(Data for analysis):
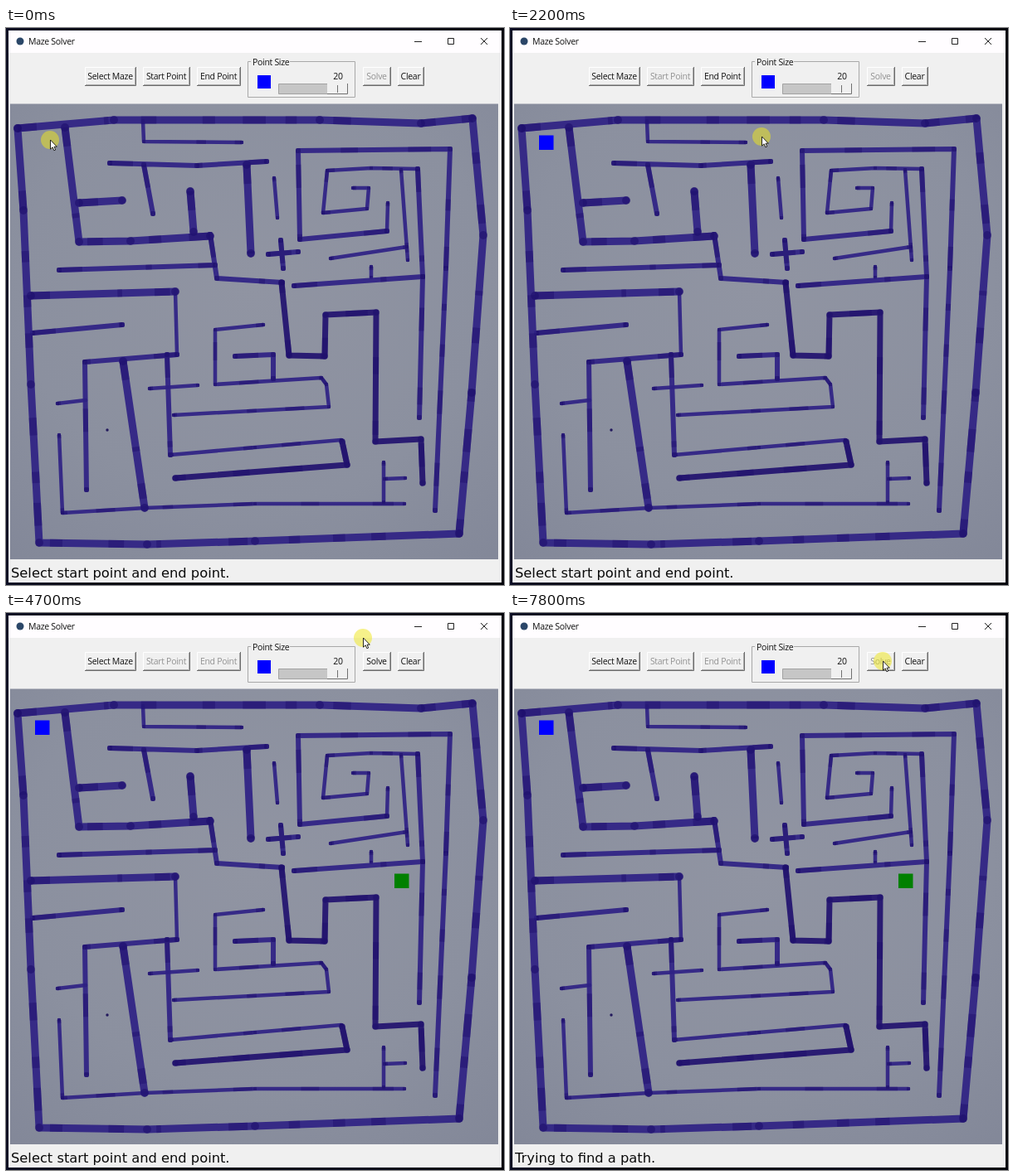
An HTML page for the animation above (8 s loop, 600 px wide and 672 px high).

```html
<!DOCTYPE html>
<html lang="en">
<head>
<meta charset="utf-8">
<title>Maze Solver</title>
<style>
html, body { margin: 0; width: 100%; height: 100%; overflow: hidden; background: #05060f; }
svg { display: block; }
text { font: 10.5px "Open Sans", "Noto Sans", sans-serif; letter-spacing: -.3px; fill: #111; }
.mid { text-anchor: middle; }
.off { fill: #929292; }
#status { font: 16.3px "DejaVu Sans", sans-serif; letter-spacing: 0; fill: #0a0a0a; }
#maze { fill: none; stroke-linecap: round; stroke-linejoin: round; }
.ink { stroke: #2f2285; stroke-opacity: .92; marker: url(#blot); }
.ink.hard { stroke: #22136f; }
.pool { stroke: #1e0f6c; stroke-opacity: .45; stroke-linecap: butt; }
</style>
</head>
<body>
<svg width="600" height="672" viewBox="0 0 600 672">
  <defs>
    <linearGradient id="desk"><stop stop-color="#0b0d24"/><stop offset=".3" stop-color="#04050c"/><stop offset=".7" stop-color="#090b1e"/><stop offset="1" stop-color="#04050d"/></linearGradient>
    <radialGradient id="paper" cx=".5" cy=".4" r=".8"><stop stop-color="#9094a2"/><stop offset=".6" stop-color="#8b909f"/><stop offset="1" stop-color="#828798"/></radialGradient>
    <marker id="blot" viewBox="-1 -1 2 2" markerWidth="1.1" markerHeight="1.1"><circle r="1" fill="#1e0f6c" fill-opacity=".6"/></marker>
  </defs>
  <rect width="600" height="672" fill="url(#desk)"/>
  <path fill="#f0f0f0" d="M3 3h594v666H3z"/>
  <path fill="#fffdff" d="M3 3h594v27H3z"/>
  <circle cx="17" cy="16" r="4.5" fill="#2b4668"/>
  <text x="27" y="20">Maze Solver</text>
  <path d="M492 16.5h9M532.5 12.5h7v7h-7zM572 12l8 8m0-8l-8 8" fill="none" stroke="#222"/>

  <g id="buttons"></g>
  <path d="M291.5 40.5h129v43h-129z" fill="none" stroke="#a8a8a8"/>
  <path d="M295 36h47v9h-47z" fill="#f0f0f0"/>
  <text x="297" y="44.5">Point Size</text>
  <path d="M303 57h16v16h-16z" fill="#00f"/>
  <text class="mid" x="400" y="62">20</text>
  <path d="M328.5 67.5h83v12h-83z" fill="#c6c6c6" stroke="#a2a2a2"/>
  <path d="M387 67h25v13h-25z" fill="#f0f0f0"/>
  <path d="M387 79.5h24.5V67M399.5 69v9" fill="none" stroke="#707070"/>

  <path d="M5 91.5h588V641H5z" fill="url(#paper)"/>
  <g id="maze">
    <path stroke-width="4.5" d="M165 112L166 137 284 138M323 181L327 229M460 211L459 245M418 193H437L435 218 382 223 387 172 440 169 496 170M476 171L484 280M391 278L483 264M440 288V301M204 318L206 394M62 453L96 449M64 491L68 585 168 579 300 574 480 574M173 435L231 431M198 515L300 506 404 497M202 467L389 457 386 430 380 422 252 430V364L310 358M455 524V572M456 544L481 543"/>
    <path stroke-width="6" d="M459 245L354 255 352 148 535 146 530 290 517 582M246 249L254 302 333 307M64 292L252 286M125 163L230 166 314 161M166 165L177 224M32 368L140 358M194 394L198 515M496 170L502 300 498 470M347 311L502 300M206 394L95 403 97 557M276 396L322 394V423M316 273L352 270M331 256L334 290"/>
    <path stroke-width="9" d="M14 121L130 111 378 111 500 115 562 109 575 250 561 440 546 610 300 619 170 623 40 621 30 430 21 220ZM71 120L88 258 150 257 246 251M88 211L140 208M222 197L226 246M290 165L295 272M30 323L204 318M141 402L167 579"/>
    <path class="hard" stroke-width="7" d="M332 307L341 395 384 396 385 346 446 343 445 499 500 496 502 549M204 543L411 527 405 499"/>
  </g>
  <circle cx="122" cy="485" r="1.7" fill="#22185c"/>
  <path id="start" d="M35 129.5h17.5V147H35z" fill="#00f"/>
  <path id="end" d="M468 314.500h17.500V332H468z" fill="#008000"/>
  <text id="status" x="6" y="663"></text>
  <g id="cursor">
    <circle r="11" fill="#eee61e" fill-opacity=".52"/>
    <path d="M.5 0V11.2L3.100 8.800 4.900 12.800 6.700 12 5 8.200H8.300Z" fill="#fff" stroke="#111" stroke-width=".9"/>
  </g>
</svg>
<script>
const $ = id => document.getElementById(id);

// Marker ink pools at irregular intervals along every wall.
let seed = 7;
const random = () => (seed = seed * 16807 % 2147483647) / 2147483647;
for (const wall of document.querySelectorAll("#maze path")) {
  const pool = wall.cloneNode();
  wall.classList.add("ink");
  pool.setAttribute("class", "pool");
  pool.setAttribute("stroke-dasharray",
    Array.from({ length: 20 }, (_, i) => i % 2 ? 20 + 70 * random() : 4 + 26 * random()));
  wall.after(pool);
}

const button = ([label, x, w]) => `
  <path d="M${x} 47h${w}v23h-${w}z" fill="#f0f0f0"/>
  <path d="M${x + .5} 69V47.5h${w - 1}" fill="none" stroke="#fff"/>
  <path d="M${x + 1} 68.5h${w - 2.5}V48" fill="none" stroke="#a8a8a8"/>
  <path d="M${x} 69.5h${w - .5}V47" fill="none" stroke="#6c6c6c"/>
  <text class="mid" x="${x + w / 2 - .5}" y="62">${label}</text>`;
$("buttons").innerHTML = [
  ["Select Maze", 95, 62], ["Start Point", 165, 57], ["End Point", 230, 53],
  ["Solve", 430, 34], ["Clear", 472, 32]
].map(button).join("");
const [, startText, endText, solveText] = document.querySelectorAll("#buttons text");

// Pointer moves: begin, end, x, y; it rests in between.
const moves = [
  [0, 300, 43, 138], [500, 800, 136, 111], [800, 1800, 246, 66], [2000, 2200, 303, 131],
  [2200, 3100, 457, 312], [3100, 3500, 476, 323], [4200, 4700, 430, 30], [4700, 5400, 449, 58]
];
function pointer(t) {
  let x = 53, y = 135;
  for (const [from, to, toX, toY] of moves) {
    const u = Math.min(Math.max((t - from) / (to - from), 0), 1);
    const k = Math.sin(u * Math.PI / 2);
    x += (toX - x) * k;
    y += (toY - y) * k;
  }
  return [x, y];
}

const show = (el, on) => el.setAttribute("visibility", on ? "visible" : "hidden");
const begin = performance.now();
function frame() {
  const t = Math.floor((performance.now() - begin) % 8000 / 100) * 100;
  const started = t >= 300, ended = t >= 3900, solving = t >= 5300;
  show($("start"), started);
  show($("end"), ended);
  startText.classList.toggle("off", started);
  endText.classList.toggle("off", ended);
  solveText.classList.toggle("off", !ended || solving);
  $("status").textContent = solving ? "Trying to find a path." : "Select start point and end point.";
  $("cursor").setAttribute("transform", `translate(${pointer(t)})`);
  requestAnimationFrame(frame);
}
frame();
</script>
</body>
</html>
```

(Work to complete):
Find every line in the records that holds the word "circle", then state the count alone.

(Finished exercise):
4